Transit is key to both climate change and transportation

Rep. Doris Matsui, center, is greeted by confetti and a marching band at Regional Transit’s new Blue Line extension at Cosumnes River College on Aug. 24.
Rep. Doris Matsui, center, is greeted by confetti and a marching band at Regional Transit’s new Blue Line extension at Cosumnes River College on Aug. 24.

We are in the midst of a record drought and wildfire season that scientists tell us is one of the effects of climate change. We clearly cannot continue business as usual, yet two deeply intertwined debates are underway in their usual separate silos in the Legislature.

Gov. Jerry Brown is pushing even more ambitious goals to reduce carbon emissions by increasing renewable energy production, improving energy efficiency of buildings and cutting petroleum use in half by 2030. Senate President Pro Tem Kevin de León aims to write those goals into law with Senate Bill 350.

Brown also convened a special session on our decrepit transportation infrastructure. Legislators have introduced a range of proposals, including raising the gas tax. But the focus of discussion on how to spend the money has been on filling potholes and adding new highway lanes to move more trucks.

We’re part of a coalition that called Tuesday for the Legislature to pass two bills that would provide $600 million a year in critical funding for public transit. We are pushing for investment to make it safer and easier to walk and bicycle to transit. The hard truth is we can’t tackle climate change without dealing with transportation.

Transportation accounts for more than half of greenhouse gas emissions in California when you include cars and trucks as well as oil refineries. How we invest in our transportation system will largely determine how much we reduce greenhouse gases and slow the impacts of climate change. Despite the critical link between these two issues, they are being debated with little consideration of how decisions on one could drastically impact the other.

Filling potholes doesn’t “fix” our transportation system, but simply paves over a system of highways designed for a 20th century California. Building more highways doesn’t fix our congestion problem. Studies show that the new lanes will just fill up with more cars and trucks as our population and economy continue to grow, and then be marked with potholes in another ten years.

How can we significantly cut petroleum use if we only invest in solutions that add more cars and trucks on our roads? Encouraging consumers to buy electric vehicles will help but will only get us part way.

We need the governor and the Legislature to invest in solutions that modernize our transportation infrastructure and further our climate goals. These solutions include improving and expanding transit service so buses and trains are convenient, reliable and affordable, especially for commuters who can’t afford a car. We need to build networks of protected bike lanes and sidewalks to connect neighborhoods to transit, schools, parks, shopping and work so families don’t need a car for every trip.

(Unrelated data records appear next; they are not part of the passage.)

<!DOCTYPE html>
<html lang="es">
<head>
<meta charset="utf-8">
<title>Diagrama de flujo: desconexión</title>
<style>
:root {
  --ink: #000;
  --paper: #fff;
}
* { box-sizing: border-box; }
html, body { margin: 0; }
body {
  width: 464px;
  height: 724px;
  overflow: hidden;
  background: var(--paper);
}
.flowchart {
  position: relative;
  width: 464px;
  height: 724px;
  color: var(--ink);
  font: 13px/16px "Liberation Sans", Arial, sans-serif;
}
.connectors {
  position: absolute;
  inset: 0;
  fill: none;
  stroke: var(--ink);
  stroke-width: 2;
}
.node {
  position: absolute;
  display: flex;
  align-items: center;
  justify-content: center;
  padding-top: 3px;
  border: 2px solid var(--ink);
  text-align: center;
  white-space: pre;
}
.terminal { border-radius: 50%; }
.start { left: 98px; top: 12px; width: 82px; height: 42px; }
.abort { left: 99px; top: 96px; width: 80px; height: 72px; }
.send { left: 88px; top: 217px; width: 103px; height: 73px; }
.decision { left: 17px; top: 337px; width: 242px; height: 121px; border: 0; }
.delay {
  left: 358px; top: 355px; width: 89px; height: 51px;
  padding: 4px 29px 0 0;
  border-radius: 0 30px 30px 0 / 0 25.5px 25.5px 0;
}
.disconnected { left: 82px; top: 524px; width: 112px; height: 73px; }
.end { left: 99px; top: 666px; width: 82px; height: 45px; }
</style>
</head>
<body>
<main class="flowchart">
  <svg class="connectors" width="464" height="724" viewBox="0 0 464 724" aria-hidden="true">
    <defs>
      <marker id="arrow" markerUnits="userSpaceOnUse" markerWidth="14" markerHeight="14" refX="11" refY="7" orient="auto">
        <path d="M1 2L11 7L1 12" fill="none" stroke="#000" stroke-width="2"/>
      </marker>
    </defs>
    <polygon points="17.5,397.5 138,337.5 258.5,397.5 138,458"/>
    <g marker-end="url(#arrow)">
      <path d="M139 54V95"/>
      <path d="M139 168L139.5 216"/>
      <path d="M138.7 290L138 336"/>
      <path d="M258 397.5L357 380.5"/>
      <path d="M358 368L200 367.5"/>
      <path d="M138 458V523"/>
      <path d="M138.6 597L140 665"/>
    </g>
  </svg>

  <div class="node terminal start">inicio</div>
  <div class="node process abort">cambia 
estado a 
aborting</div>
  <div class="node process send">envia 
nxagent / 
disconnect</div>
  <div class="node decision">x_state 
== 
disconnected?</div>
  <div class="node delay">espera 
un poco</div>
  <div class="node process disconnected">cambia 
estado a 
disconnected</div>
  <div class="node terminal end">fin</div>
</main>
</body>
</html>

These solutions are also climate solutions. They create healthier, more vibrant communities and reduce the cost of transportation for families. Plus, fewer cars on the road means fewer potholes to repair 10 years from now.

We are feeling the effects of climate change today. We cannot put off dealing with our transportation problems and their climate effects in a comprehensive way for the next decade.

Jeanie Ward-Waller is policy director of the California Bicycle Coalition. Chanell Fletcher is senior California policy manager for the Safe Routes to School National Partnership.